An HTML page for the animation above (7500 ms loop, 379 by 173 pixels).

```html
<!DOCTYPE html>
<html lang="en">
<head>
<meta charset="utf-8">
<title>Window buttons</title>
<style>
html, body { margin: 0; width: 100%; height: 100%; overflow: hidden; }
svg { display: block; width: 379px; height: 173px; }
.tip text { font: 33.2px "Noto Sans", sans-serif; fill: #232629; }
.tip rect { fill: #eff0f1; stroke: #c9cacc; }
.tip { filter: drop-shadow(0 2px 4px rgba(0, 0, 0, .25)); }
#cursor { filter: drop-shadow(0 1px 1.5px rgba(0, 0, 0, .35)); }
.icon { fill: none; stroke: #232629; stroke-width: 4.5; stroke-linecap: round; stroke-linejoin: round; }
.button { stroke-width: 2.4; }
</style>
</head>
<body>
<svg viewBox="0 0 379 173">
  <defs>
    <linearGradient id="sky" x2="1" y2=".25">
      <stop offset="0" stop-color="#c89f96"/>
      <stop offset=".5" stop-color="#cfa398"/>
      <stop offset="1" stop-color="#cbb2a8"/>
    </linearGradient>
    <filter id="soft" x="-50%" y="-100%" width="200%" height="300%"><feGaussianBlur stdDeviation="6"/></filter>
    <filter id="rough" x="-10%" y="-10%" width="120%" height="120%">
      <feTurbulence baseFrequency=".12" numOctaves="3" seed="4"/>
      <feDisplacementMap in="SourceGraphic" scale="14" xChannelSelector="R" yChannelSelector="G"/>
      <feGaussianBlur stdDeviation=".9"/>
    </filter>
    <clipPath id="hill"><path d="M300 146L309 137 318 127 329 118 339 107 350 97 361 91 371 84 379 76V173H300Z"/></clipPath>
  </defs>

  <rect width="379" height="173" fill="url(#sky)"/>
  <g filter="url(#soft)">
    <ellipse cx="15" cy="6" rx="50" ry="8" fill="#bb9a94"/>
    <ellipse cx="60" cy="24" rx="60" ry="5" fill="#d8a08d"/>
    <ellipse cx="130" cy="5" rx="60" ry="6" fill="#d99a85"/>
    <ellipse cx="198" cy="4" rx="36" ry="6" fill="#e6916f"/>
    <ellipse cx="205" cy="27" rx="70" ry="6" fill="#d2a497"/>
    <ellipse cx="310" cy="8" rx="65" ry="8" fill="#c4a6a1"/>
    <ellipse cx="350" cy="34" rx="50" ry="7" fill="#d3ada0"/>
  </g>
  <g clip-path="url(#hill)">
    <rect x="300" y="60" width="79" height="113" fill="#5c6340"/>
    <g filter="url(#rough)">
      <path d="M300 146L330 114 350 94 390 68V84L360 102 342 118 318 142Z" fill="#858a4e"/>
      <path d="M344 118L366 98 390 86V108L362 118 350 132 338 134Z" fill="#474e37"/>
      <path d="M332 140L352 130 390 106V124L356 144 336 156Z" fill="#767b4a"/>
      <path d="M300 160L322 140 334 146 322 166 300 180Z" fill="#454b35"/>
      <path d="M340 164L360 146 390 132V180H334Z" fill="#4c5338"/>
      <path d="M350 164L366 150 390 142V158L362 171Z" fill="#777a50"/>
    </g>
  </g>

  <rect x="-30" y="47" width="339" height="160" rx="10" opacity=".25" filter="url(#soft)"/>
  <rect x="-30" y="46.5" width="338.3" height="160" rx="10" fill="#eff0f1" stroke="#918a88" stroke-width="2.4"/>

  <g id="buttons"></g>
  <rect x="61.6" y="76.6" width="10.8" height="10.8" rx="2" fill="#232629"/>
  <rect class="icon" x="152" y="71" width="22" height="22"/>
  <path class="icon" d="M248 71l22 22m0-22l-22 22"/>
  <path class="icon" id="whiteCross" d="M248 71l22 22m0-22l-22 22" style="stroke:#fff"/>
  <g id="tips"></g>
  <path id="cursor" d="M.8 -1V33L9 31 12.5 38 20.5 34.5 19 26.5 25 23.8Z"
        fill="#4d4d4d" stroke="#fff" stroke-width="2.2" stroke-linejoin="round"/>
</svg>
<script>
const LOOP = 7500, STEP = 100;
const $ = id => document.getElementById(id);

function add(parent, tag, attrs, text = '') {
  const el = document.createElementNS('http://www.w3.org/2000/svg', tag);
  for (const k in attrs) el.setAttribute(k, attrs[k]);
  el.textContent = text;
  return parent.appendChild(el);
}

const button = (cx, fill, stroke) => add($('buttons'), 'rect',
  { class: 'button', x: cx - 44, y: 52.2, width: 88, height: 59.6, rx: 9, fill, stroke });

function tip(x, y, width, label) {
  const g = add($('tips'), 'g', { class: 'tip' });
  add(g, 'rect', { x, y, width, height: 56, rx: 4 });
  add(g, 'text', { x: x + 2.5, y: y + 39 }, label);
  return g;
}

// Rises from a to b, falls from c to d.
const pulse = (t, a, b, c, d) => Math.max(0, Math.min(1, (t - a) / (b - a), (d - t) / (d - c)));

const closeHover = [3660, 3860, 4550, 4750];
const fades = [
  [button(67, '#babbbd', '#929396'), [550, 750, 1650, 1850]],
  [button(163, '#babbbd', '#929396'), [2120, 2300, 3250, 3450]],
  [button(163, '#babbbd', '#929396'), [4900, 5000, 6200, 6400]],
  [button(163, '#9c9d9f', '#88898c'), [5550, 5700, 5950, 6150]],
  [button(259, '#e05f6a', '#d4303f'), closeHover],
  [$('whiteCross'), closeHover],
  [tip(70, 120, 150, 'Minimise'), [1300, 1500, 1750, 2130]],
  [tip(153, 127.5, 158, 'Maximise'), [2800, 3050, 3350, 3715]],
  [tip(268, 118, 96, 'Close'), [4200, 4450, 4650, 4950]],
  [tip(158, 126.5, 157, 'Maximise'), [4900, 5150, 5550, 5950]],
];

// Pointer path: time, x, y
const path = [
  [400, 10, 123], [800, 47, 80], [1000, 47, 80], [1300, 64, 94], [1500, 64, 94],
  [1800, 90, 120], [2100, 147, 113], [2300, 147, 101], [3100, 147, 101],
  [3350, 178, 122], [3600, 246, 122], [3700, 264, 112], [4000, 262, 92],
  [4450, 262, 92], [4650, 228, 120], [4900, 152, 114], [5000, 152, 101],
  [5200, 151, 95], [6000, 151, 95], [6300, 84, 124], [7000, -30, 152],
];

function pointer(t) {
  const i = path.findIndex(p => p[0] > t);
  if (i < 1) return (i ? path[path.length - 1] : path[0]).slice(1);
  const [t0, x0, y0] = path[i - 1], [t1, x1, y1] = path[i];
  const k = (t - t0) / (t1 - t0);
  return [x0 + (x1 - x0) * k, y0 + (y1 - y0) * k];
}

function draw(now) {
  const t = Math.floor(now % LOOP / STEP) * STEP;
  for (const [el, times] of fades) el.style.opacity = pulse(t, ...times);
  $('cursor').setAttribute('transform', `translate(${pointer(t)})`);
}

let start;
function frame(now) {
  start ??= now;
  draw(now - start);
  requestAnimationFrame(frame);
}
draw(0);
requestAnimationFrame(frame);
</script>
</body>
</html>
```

Required work » Word for word, repeat every entry listed above.

Exercise solution »
An HTML page for the animation above (7500 ms loop, 379 by 173 pixels).

```html
<!DOCTYPE html>
<html lang="en">
<head>
<meta charset="utf-8">
<title>Window buttons</title>
<style>
html, body { margin: 0; width: 100%; height: 100%; overflow: hidden; }
svg { display: block; width: 379px; height: 173px; }
.tip text { font: 33.2px "Noto Sans", sans-serif; fill: #232629; }
.tip rect { fill: #eff0f1; stroke: #c9cacc; }
.tip { filter: drop-shadow(0 2px 4px rgba(0, 0, 0, .25)); }
#cursor { filter: drop-shadow(0 1px 1.5px rgba(0, 0, 0, .35)); }
.icon { fill: none; stroke: #232629; stroke-width: 4.5; stroke-linecap: round; stroke-linejoin: round; }
.button { stroke-width: 2.4; }
</style>
</head>
<body>
<svg viewBox="0 0 379 173">
  <defs>
    <linearGradient id="sky" x2="1" y2=".25">
      <stop offset="0" stop-color="#c89f96"/>
      <stop offset=".5" stop-color="#cfa398"/>
      <stop offset="1" stop-color="#cbb2a8"/>
    </linearGradient>
    <filter id="soft" x="-50%" y="-100%" width="200%" height="300%"><feGaussianBlur stdDeviation="6"/></filter>
    <filter id="rough" x="-10%" y="-10%" width="120%" height="120%">
      <feTurbulence baseFrequency=".12" numOctaves="3" seed="4"/>
      <feDisplacementMap in="SourceGraphic" scale="14" xChannelSelector="R" yChannelSelector="G"/>
      <feGaussianBlur stdDeviation=".9"/>
    </filter>
    <clipPath id="hill"><path d="M300 146L309 137 318 127 329 118 339 107 350 97 361 91 371 84 379 76V173H300Z"/></clipPath>
  </defs>

  <rect width="379" height="173" fill="url(#sky)"/>
  <g filter="url(#soft)">
    <ellipse cx="15" cy="6" rx="50" ry="8" fill="#bb9a94"/>
    <ellipse cx="60" cy="24" rx="60" ry="5" fill="#d8a08d"/>
    <ellipse cx="130" cy="5" rx="60" ry="6" fill="#d99a85"/>
    <ellipse cx="198" cy="4" rx="36" ry="6" fill="#e6916f"/>
    <ellipse cx="205" cy="27" rx="70" ry="6" fill="#d2a497"/>
    <ellipse cx="310" cy="8" rx="65" ry="8" fill="#c4a6a1"/>
    <ellipse cx="350" cy="34" rx="50" ry="7" fill="#d3ada0"/>
  </g>
  <g clip-path="url(#hill)">
    <rect x="300" y="60" width="79" height="113" fill="#5c6340"/>
    <g filter="url(#rough)">
      <path d="M300 146L330 114 350 94 390 68V84L360 102 342 118 318 142Z" fill="#858a4e"/>
      <path d="M344 118L366 98 390 86V108L362 118 350 132 338 134Z" fill="#474e37"/>
      <path d="M332 140L352 130 390 106V124L356 144 336 156Z" fill="#767b4a"/>
      <path d="M300 160L322 140 334 146 322 166 300 180Z" fill="#454b35"/>
      <path d="M340 164L360 146 390 132V180H334Z" fill="#4c5338"/>
      <path d="M350 164L366 150 390 142V158L362 171Z" fill="#777a50"/>
    </g>
  </g>

  <rect x="-30" y="47" width="339" height="160" rx="10" opacity=".25" filter="url(#soft)"/>
  <rect x="-30" y="46.5" width="338.3" height="160" rx="10" fill="#eff0f1" stroke="#918a88" stroke-width="2.4"/>

  <g id="buttons"></g>
  <rect x="61.6" y="76.6" width="10.8" height="10.8" rx="2" fill="#232629"/>
  <rect class="icon" x="152" y="71" width="22" height="22"/>
  <path class="icon" d="M248 71l22 22m0-22l-22 22"/>
  <path class="icon" id="whiteCross" d="M248 71l22 22m0-22l-22 22" style="stroke:#fff"/>
  <g id="tips"></g>
  <path id="cursor" d="M.8 -1V33L9 31 12.5 38 20.5 34.5 19 26.5 25 23.8Z"
        fill="#4d4d4d" stroke="#fff" stroke-width="2.2" stroke-linejoin="round"/>
</svg>
<script>
const LOOP = 7500, STEP = 100;
const $ = id => document.getElementById(id);

function add(parent, tag, attrs, text = '') {
  const el = document.createElementNS('http://www.w3.org/2000/svg', tag);
  for (const k in attrs) el.setAttribute(k, attrs[k]);
  el.textContent = text;
  return parent.appendChild(el);
}

const button = (cx, fill, stroke) => add($('buttons'), 'rect',
  { class: 'button', x: cx - 44, y: 52.2, width: 88, height: 59.6, rx: 9, fill, stroke });

function tip(x, y, width, label) {
  const g = add($('tips'), 'g', { class: 'tip' });
  add(g, 'rect', { x, y, width, height: 56, rx: 4 });
  add(g, 'text', { x: x + 2.5, y: y + 39 }, label);
  return g;
}

// Rises from a to b, falls from c to d.
const pulse = (t, a, b, c, d) => Math.max(0, Math.min(1, (t - a) / (b - a), (d - t) / (d - c)));

const closeHover = [3660, 3860, 4550, 4750];
const fades = [
  [button(67, '#babbbd', '#929396'), [550, 750, 1650, 1850]],
  [button(163, '#babbbd', '#929396'), [2120, 2300, 3250, 3450]],
  [button(163, '#babbbd', '#929396'), [4900, 5000, 6200, 6400]],
  [button(163, '#9c9d9f', '#88898c'), [5550, 5700, 5950, 6150]],
  [button(259, '#e05f6a', '#d4303f'), closeHover],
  [$('whiteCross'), closeHover],
  [tip(70, 120, 150, 'Minimise'), [1300, 1500, 1750, 2130]],
  [tip(153, 127.5, 158, 'Maximise'), [2800, 3050, 3350, 3715]],
  [tip(268, 118, 96, 'Close'), [4200, 4450, 4650, 4950]],
  [tip(158, 126.5, 157, 'Maximise'), [4900, 5150, 5550, 5950]],
];

// Pointer path: time, x, y
const path = [
  [400, 10, 123], [800, 47, 80], [1000, 47, 80], [1300, 64, 94], [1500, 64, 94],
  [1800, 90, 120], [2100, 147, 113], [2300, 147, 101], [3100, 147, 101],
  [3350, 178, 122], [3600, 246, 122], [3700, 264, 112], [4000, 262, 92],
  [4450, 262, 92], [4650, 228, 120], [4900, 152, 114], [5000, 152, 101],
  [5200, 151, 95], [6000, 151, 95], [6300, 84, 124], [7000, -30, 152],
];

function pointer(t) {
  const i = path.findIndex(p => p[0] > t);
  if (i < 1) return (i ? path[path.length - 1] : path[0]).slice(1);
  const [t0, x0, y0] = path[i - 1], [t1, x1, y1] = path[i];
  const k = (t - t0) / (t1 - t0);
  return [x0 + (x1 - x0) * k, y0 + (y1 - y0) * k];
}

function draw(now) {
  const t = Math.floor(now % LOOP / STEP) * STEP;
  for (const [el, times] of fades) el.style.opacity = pulse(t, ...times);
  $('cursor').setAttribute('transform', `translate(${pointer(t)})`);
}

let start;
function frame(now) {
  start ??= now;
  draw(now - start);
  requestAnimationFrame(frame);
}
draw(0);
requestAnimationFrame(frame);
</script>
</body>
</html>
```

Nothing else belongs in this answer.